Premier League footballer was on aircraft which disappeared over Channel Islands
A PREMIER League footballer was on a light aircraft which went missing over the Channel Islands on Monday night, it has been confirmed.
The plane, a Piper Malibu, was travelling from Nantes, in Brittany, to Cardiff when air traffic controllers lost contact at around 8.30pm near the Casquets Lighthouse, off Alderney. The pilot did not issue a distress call.
Premier League footballer Emiliano Sala was on board, French Air Traffic Control have confirmed. The 28-year-old striker completed an £15 million move from Nantes to Cardiff City on Saturday.
Ken Choo, Cardiff City executive director chief executive, said: 'We were very shocked upon hearing the news that the plane had gone missing. We expected Emiliano to arrive last night into Cardiff and today was due to be his first day with the team.
'Our owner, Tan Sri Vincent Tan, and chairman, Mehmet Dalman, are all very distressed about the situation.
'We made the decision first thing this morning to call off training with the thoughts of the squad, management staff and the entire Club with Emiliano and the pilot.
'All of us at Cardiff City FC would like to thank our fans, and the entire footballing family for their support at this difficult time.
'We continue to pray for positive news.'
The most recent tweet from Mr Sala's account was a picture of him and his former team-mates, captioned 'La ultima ciao', or 'the last goodbye'.
The plane left Nantes at 7.15pm and had been flying at 5,000ft when it contacted Jersey air traffic control requesting descent, Guernsey Police said.
The plane lost contact while at 2,300ft and disappeared off radar near the Casquets lighthouse.
There are reports that distress flares were seen shortly after the plane disappeared from the radar.
Guernsey Coastguard launched a number of search-and-rescue assets including Alderney and Guernsey’s all-weather lifeboats. Two UK Coastguard helicopters and the Channel Islands Air Search plane were also involved in the search which was stood down later in the night. It resumed again on Tuesday morning.
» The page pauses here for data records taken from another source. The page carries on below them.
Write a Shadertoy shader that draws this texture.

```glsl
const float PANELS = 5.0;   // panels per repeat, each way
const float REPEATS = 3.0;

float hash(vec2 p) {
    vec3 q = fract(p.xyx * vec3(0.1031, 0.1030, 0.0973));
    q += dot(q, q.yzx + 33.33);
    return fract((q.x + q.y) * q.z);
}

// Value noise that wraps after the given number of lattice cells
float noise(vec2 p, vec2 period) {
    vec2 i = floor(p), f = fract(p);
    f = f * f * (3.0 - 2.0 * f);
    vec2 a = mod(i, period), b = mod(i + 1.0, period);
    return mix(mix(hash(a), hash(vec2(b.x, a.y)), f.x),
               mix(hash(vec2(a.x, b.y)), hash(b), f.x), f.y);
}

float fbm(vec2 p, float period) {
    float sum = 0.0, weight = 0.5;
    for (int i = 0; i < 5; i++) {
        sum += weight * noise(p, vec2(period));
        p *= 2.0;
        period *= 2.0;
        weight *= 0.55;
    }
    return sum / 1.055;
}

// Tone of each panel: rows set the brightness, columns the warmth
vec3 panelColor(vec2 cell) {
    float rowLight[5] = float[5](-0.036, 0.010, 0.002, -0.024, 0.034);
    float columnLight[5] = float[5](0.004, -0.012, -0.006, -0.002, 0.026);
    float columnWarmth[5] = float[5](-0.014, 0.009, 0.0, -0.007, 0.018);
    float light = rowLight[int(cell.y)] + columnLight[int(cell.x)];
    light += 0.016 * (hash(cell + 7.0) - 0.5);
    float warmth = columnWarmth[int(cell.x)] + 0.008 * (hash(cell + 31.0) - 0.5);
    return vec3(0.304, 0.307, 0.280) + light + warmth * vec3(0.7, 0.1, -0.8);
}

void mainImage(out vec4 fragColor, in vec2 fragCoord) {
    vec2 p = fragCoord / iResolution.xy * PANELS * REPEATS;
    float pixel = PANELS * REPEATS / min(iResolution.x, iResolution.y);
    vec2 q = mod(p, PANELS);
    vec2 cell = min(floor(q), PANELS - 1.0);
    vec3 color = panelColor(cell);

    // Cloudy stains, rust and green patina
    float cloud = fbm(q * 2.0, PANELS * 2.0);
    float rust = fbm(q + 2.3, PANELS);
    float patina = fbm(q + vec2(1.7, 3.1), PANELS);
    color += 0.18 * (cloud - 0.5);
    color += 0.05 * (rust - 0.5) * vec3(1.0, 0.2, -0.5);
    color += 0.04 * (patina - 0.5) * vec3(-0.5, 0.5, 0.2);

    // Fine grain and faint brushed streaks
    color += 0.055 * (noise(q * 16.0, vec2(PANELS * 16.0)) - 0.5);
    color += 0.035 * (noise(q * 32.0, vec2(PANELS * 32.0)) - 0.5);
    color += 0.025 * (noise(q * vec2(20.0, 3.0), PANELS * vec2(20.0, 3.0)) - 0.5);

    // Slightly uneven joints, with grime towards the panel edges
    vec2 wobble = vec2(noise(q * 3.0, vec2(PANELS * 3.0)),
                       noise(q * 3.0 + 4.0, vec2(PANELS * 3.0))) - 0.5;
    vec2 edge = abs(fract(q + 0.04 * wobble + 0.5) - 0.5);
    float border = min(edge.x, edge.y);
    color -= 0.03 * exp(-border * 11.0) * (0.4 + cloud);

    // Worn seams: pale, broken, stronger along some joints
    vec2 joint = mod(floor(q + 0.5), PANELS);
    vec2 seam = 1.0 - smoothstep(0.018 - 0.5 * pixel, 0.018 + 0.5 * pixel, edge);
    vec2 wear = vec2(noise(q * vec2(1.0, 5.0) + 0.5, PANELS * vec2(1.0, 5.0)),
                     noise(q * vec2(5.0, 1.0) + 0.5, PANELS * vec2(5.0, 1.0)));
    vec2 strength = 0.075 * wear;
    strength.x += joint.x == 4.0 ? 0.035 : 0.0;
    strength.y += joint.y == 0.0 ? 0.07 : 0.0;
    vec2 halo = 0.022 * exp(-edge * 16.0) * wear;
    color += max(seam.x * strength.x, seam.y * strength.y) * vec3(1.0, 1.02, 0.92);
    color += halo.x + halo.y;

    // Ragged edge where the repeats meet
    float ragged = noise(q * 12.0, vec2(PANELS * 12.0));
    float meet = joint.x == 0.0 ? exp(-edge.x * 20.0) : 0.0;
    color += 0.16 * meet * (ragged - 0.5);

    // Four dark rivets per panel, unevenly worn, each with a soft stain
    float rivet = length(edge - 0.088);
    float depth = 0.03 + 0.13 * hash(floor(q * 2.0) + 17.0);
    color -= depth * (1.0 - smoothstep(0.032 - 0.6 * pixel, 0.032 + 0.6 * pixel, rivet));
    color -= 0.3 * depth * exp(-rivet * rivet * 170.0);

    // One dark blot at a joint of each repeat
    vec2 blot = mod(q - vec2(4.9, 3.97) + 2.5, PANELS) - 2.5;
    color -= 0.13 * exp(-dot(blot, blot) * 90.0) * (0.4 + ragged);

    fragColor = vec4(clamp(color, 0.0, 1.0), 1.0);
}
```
Conditions were treacherous during the search with rough seas, heavy rain and gusts forecast to reach up to gale-force eight.
HM Coastguard said the incident was not in the UK search and rescue area, although it had sent two helicopters to help.
John Fitzgerald, chief executive of the Channel Islands Air Search, said: 'We were called out by Guernsey Coastguard at 8.30pm, just as the aircraft had dropped off the radar and we were over Alderney by about 9pm,’ he said.
'We stayed there until midnight before we flew back to Guernsey to change over the crew and refuel.
'There was about 15 to 20 miles visibility so we could see quite a lot during the first search but the lifeboats found it quite difficult. That area is always quite rough but from 1,000 feet, we can see straight down. It was not that bad but at about 2 or 3 am wintry showers set in and the search was postponed. We went out again at 8am.’
Mr Fitzgerald added that the plane could have glided for around five or six miles without a working engine.
'I am sure something will be found eventually. The plane was flying at 2,000ft when it dropped off the radar so it could have flown for about five or six miles before touching down.
'But whether it was a controlled ditching or if it dived in, we just do not know. If it was a controlled ditching, you would expect to find a life-raft but if it was uncontrolled I expect an oil slick and wreckage may be found.'